> [Aim of the task]: Some lines below hold "hidden". Pick them out and copy them.

> [Saved data entries]:

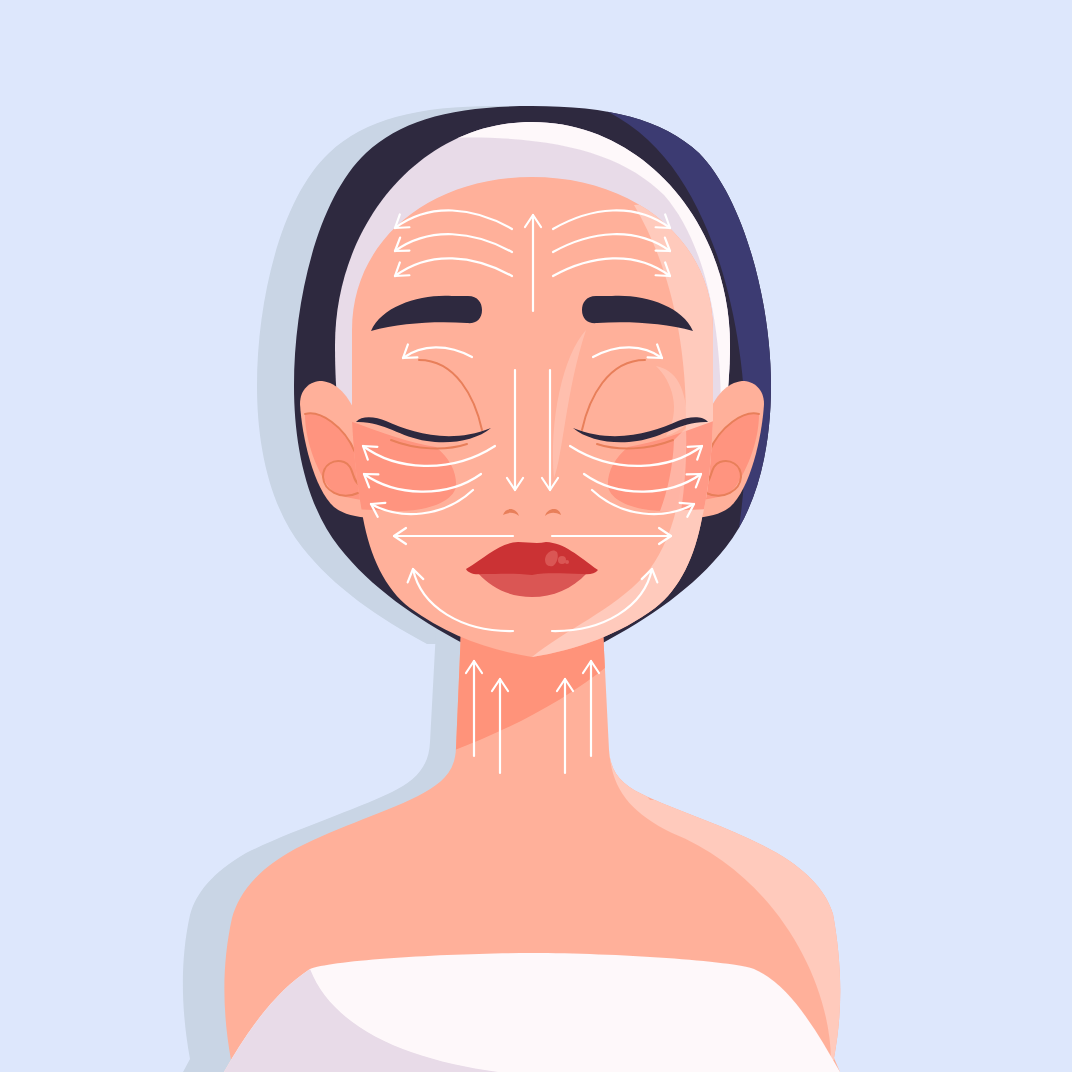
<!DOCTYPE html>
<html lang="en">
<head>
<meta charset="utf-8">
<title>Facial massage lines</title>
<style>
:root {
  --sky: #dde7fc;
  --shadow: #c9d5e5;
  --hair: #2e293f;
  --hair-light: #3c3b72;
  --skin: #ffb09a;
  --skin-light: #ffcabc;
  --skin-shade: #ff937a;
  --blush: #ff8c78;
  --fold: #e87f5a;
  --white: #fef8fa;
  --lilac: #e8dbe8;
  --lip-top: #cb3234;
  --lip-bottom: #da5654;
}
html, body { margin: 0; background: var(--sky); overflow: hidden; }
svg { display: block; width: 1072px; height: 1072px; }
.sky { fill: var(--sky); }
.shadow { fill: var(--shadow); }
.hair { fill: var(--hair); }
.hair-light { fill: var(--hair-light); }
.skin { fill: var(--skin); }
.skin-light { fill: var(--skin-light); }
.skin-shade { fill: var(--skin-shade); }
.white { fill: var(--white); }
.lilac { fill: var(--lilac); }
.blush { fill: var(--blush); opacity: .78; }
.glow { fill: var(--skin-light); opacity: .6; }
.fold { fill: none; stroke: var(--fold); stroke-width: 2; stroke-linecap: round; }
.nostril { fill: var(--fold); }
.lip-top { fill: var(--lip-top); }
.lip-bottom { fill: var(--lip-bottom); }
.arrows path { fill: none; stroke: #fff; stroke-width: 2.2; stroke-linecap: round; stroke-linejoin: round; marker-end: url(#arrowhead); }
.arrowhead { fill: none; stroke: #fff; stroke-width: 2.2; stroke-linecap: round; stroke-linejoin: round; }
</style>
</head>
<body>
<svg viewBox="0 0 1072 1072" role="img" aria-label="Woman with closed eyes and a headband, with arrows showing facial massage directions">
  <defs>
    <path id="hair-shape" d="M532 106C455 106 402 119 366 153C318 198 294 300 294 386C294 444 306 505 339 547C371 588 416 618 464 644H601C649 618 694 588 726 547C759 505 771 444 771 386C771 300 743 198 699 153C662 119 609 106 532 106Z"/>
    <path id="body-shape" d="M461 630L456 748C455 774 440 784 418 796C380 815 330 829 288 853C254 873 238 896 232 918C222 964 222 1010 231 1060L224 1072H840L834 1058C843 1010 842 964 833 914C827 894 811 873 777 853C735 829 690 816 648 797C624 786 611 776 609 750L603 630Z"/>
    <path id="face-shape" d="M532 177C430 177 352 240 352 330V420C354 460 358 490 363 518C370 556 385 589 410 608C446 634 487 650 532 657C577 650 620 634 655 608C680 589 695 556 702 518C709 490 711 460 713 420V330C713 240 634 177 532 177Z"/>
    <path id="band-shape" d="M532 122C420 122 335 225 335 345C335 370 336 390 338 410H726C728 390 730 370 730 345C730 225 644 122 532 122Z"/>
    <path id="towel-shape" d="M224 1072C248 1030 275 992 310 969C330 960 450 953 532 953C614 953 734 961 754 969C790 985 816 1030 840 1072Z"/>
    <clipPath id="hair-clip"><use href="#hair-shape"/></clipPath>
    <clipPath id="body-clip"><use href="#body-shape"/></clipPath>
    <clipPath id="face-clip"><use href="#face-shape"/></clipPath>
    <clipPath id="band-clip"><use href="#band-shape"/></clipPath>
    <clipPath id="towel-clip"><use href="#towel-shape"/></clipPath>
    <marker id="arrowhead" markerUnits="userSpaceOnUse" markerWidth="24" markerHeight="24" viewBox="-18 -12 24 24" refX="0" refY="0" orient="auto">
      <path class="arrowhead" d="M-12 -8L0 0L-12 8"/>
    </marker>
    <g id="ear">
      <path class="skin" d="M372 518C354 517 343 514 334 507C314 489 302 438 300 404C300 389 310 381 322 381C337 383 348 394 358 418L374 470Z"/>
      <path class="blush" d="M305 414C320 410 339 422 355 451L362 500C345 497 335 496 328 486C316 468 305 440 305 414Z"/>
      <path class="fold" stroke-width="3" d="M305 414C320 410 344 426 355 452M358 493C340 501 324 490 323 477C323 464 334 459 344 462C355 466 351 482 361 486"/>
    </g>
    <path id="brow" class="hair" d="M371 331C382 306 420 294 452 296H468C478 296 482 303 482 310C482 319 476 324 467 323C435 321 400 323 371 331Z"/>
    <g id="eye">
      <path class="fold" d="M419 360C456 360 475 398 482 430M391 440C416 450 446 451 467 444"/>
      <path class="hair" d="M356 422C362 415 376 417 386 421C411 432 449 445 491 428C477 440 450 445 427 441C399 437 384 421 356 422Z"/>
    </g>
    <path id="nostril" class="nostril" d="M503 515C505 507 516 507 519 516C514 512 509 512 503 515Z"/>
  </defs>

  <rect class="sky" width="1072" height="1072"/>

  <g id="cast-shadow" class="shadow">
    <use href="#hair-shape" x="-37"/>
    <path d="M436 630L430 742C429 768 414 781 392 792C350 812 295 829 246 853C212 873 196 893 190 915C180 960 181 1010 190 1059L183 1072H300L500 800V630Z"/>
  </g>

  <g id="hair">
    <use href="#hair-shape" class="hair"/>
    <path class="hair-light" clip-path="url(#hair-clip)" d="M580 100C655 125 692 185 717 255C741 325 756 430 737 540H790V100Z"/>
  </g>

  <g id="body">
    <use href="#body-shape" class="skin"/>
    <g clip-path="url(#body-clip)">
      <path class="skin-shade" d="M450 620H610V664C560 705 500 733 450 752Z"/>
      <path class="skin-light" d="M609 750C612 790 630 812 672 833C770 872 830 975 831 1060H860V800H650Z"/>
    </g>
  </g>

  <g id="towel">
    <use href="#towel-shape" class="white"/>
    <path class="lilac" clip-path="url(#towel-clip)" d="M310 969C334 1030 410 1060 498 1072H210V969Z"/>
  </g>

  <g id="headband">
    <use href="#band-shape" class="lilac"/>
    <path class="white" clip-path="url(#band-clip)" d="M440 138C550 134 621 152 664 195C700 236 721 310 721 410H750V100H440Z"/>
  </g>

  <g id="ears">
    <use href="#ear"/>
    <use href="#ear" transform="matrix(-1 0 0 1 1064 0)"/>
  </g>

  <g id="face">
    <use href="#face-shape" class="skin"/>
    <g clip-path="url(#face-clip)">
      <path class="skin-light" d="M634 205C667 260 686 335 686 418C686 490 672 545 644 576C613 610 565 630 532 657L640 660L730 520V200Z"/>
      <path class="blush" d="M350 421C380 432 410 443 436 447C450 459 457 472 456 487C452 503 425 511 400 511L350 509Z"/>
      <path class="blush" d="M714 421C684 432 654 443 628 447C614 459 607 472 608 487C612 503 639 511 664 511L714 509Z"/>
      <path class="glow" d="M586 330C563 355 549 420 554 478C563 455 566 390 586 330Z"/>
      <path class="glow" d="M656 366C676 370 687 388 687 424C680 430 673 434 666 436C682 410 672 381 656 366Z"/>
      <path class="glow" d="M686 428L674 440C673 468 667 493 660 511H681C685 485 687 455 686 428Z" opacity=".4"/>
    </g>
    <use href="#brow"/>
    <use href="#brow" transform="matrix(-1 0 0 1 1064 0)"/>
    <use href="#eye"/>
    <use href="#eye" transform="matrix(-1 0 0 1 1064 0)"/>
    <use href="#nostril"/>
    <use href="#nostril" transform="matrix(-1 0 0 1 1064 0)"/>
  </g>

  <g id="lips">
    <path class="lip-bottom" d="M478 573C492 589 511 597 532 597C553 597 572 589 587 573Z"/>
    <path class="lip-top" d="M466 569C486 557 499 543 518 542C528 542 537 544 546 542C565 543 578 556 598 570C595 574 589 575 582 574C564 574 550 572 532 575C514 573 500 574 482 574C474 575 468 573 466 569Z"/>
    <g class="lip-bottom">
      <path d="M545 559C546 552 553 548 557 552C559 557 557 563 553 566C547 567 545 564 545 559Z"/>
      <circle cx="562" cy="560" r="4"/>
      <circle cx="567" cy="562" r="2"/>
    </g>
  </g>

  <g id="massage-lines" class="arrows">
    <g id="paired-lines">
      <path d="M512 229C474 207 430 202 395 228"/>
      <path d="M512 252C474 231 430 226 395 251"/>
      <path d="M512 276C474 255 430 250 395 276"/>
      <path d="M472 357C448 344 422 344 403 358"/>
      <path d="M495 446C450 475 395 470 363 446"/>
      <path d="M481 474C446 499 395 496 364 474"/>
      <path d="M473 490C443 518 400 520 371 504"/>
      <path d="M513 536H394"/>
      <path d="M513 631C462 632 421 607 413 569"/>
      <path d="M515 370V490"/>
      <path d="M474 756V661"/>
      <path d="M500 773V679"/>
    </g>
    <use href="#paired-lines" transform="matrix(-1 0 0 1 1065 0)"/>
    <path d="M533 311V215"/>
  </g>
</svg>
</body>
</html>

* * *

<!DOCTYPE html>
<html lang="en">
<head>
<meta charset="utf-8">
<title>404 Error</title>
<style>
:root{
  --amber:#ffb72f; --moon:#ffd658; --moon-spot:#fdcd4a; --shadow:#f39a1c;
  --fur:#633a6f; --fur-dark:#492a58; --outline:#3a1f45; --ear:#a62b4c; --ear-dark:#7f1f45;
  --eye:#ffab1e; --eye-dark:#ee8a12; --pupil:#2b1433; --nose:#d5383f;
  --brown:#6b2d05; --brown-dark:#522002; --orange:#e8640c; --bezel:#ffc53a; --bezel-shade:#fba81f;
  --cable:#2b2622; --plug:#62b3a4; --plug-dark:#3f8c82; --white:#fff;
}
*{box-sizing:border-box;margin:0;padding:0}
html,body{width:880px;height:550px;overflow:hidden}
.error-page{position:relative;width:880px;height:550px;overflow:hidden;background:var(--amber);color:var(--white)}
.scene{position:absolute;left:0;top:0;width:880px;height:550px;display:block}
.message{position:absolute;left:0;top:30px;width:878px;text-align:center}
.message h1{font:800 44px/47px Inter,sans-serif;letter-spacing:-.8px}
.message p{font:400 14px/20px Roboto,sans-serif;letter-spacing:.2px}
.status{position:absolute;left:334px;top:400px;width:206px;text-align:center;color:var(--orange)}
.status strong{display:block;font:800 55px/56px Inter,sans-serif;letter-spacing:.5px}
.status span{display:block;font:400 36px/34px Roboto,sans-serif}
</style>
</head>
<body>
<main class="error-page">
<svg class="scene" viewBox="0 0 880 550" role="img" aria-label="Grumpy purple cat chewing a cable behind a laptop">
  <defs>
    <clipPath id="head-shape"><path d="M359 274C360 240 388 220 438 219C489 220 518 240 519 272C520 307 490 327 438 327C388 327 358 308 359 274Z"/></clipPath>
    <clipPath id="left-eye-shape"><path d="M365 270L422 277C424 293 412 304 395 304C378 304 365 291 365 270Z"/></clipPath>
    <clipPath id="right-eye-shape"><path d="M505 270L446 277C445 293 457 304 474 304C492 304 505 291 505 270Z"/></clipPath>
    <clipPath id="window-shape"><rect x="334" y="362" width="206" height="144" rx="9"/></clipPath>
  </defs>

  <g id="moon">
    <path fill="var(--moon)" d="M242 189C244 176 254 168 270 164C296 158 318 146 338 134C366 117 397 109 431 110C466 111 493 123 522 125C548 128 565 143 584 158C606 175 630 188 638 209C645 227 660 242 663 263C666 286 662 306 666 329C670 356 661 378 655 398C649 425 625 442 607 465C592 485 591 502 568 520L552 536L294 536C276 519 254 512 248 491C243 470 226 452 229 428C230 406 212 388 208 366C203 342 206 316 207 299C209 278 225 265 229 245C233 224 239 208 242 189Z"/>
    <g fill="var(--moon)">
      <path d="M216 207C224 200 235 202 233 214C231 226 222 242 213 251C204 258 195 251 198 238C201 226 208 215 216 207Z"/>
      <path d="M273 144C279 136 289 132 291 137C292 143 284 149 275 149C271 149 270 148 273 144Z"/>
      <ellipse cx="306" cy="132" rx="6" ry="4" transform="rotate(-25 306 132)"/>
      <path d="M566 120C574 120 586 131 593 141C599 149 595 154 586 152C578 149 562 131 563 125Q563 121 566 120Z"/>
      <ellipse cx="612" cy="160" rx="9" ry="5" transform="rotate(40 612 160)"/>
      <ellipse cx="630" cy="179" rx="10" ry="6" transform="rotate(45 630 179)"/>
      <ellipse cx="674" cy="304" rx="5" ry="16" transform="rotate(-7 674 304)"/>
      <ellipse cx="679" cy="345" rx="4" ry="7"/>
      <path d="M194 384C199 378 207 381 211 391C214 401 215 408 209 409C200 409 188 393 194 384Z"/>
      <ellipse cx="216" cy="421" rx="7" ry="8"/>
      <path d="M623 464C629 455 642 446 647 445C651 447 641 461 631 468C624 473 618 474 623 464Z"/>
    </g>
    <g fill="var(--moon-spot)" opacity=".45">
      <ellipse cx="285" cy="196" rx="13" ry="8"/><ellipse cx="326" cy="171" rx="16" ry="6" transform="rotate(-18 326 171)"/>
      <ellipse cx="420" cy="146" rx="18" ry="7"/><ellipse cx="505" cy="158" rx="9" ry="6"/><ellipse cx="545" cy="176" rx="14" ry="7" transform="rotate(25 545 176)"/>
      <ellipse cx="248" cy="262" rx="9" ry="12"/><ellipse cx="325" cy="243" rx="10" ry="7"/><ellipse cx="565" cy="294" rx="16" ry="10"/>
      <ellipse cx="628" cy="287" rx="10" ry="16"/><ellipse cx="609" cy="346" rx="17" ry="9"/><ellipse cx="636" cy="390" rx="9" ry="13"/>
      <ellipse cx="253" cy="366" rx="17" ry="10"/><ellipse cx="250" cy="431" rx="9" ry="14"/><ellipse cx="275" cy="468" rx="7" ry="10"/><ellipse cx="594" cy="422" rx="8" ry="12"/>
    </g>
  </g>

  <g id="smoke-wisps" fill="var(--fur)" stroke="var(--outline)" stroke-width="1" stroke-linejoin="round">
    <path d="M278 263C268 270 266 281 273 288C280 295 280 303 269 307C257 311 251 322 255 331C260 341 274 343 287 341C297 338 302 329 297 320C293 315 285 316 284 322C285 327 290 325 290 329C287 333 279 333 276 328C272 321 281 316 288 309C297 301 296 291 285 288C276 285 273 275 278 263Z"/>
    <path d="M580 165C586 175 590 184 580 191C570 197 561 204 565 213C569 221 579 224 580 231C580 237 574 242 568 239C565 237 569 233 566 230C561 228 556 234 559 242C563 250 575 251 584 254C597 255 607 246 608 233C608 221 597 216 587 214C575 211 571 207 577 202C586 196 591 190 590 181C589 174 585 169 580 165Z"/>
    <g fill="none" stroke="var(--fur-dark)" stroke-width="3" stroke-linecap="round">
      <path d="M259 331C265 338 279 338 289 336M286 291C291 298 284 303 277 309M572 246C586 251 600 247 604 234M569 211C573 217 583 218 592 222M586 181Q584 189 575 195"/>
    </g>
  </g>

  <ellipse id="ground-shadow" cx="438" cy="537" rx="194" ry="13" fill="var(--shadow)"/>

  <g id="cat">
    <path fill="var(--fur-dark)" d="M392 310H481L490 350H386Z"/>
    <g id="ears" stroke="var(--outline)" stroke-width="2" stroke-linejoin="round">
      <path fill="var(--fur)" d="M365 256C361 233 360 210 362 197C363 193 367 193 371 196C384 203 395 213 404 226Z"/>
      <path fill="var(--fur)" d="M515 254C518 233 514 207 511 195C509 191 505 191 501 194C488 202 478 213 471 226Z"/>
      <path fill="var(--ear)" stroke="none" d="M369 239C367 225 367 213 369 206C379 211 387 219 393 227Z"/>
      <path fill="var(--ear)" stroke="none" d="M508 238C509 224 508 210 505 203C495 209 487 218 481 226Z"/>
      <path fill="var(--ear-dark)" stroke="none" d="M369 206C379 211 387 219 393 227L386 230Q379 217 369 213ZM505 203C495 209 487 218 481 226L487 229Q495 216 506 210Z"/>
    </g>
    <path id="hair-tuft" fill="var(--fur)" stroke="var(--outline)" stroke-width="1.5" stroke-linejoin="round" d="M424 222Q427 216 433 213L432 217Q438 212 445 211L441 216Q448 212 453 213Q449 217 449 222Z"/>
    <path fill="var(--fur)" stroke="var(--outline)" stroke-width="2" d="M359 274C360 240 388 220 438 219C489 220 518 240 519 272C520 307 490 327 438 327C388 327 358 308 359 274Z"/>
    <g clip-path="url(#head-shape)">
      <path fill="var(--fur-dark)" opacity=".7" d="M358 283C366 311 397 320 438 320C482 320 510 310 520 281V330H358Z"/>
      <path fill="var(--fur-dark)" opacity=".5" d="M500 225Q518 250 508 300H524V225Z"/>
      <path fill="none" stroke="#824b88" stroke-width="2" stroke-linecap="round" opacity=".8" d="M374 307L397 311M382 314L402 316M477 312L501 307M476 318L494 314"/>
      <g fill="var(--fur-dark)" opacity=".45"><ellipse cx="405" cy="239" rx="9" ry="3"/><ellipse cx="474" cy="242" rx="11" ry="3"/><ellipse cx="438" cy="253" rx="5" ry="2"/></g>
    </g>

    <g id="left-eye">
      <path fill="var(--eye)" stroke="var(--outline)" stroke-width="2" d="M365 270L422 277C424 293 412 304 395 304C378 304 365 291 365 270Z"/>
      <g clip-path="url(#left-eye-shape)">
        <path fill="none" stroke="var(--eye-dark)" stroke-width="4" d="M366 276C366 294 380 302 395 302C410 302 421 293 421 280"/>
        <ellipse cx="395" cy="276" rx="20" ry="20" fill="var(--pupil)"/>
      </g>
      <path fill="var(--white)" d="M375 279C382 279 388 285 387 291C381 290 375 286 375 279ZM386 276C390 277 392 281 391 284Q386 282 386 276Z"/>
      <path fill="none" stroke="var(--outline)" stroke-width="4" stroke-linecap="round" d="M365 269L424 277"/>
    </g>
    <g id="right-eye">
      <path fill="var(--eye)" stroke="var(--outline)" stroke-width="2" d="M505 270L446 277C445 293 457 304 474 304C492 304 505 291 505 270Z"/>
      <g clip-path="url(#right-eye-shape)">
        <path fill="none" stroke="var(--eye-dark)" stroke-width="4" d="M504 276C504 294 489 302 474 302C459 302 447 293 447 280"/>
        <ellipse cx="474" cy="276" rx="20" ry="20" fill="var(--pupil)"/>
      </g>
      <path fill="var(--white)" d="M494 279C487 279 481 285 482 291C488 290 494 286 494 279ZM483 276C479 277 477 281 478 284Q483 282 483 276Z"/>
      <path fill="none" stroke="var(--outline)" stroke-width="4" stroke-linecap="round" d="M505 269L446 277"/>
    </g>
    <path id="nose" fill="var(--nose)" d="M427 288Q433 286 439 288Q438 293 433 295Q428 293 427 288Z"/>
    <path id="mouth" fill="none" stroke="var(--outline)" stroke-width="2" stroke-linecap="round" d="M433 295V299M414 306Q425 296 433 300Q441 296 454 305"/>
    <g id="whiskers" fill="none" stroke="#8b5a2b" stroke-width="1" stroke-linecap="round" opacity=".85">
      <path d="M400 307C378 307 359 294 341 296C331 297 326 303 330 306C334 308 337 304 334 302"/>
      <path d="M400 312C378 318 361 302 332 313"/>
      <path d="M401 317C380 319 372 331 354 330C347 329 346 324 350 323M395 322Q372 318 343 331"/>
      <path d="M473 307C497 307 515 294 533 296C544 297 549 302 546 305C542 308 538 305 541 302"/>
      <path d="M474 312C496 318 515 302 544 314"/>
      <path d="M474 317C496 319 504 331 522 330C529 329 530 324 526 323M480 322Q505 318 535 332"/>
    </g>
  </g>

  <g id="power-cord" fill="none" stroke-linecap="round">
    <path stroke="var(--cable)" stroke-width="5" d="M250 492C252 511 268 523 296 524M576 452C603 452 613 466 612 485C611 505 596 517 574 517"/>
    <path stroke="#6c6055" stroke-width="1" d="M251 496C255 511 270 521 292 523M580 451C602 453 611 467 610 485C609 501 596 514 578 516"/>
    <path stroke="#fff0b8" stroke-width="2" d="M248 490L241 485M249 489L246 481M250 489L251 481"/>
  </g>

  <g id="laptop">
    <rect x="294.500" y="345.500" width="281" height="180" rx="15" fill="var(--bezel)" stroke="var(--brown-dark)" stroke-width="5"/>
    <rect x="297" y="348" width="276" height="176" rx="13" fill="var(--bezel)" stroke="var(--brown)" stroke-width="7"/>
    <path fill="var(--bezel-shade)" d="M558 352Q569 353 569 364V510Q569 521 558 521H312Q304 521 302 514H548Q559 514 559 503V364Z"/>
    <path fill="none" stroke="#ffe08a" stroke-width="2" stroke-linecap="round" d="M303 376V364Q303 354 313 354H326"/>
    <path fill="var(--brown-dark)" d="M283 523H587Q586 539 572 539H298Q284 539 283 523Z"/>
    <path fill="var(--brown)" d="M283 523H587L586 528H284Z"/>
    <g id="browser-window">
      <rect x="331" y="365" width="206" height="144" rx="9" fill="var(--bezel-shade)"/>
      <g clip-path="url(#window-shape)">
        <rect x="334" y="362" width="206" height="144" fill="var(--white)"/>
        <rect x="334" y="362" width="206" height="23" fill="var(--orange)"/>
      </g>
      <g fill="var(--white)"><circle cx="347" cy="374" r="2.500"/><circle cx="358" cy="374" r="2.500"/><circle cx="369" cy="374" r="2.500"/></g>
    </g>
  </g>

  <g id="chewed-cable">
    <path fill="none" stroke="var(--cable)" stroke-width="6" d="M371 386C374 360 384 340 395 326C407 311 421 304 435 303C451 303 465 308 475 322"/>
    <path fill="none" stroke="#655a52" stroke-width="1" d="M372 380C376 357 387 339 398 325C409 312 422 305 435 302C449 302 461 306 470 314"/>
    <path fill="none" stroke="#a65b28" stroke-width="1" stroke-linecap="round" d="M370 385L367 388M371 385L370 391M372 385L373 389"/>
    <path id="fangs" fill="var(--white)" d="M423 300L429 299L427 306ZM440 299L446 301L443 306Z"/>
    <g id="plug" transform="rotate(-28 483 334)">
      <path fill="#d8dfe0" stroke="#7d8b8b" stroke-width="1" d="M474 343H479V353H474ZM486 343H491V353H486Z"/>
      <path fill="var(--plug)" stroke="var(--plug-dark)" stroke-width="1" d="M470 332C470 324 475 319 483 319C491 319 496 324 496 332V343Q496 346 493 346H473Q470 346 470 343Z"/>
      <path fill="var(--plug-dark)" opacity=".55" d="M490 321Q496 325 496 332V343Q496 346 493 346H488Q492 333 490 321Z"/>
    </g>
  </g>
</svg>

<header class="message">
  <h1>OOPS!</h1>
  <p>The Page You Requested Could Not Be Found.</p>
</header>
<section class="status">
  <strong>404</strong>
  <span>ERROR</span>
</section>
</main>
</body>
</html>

> [Result for this exercise]:
html, body { margin: 0; background: var(--sky); overflow: hidden; }
html,body{width:880px;height:550px;overflow:hidden}
.error-page{position:relative;width:880px;height:550px;overflow:hidden;background:var(--amber);color:var(--white)}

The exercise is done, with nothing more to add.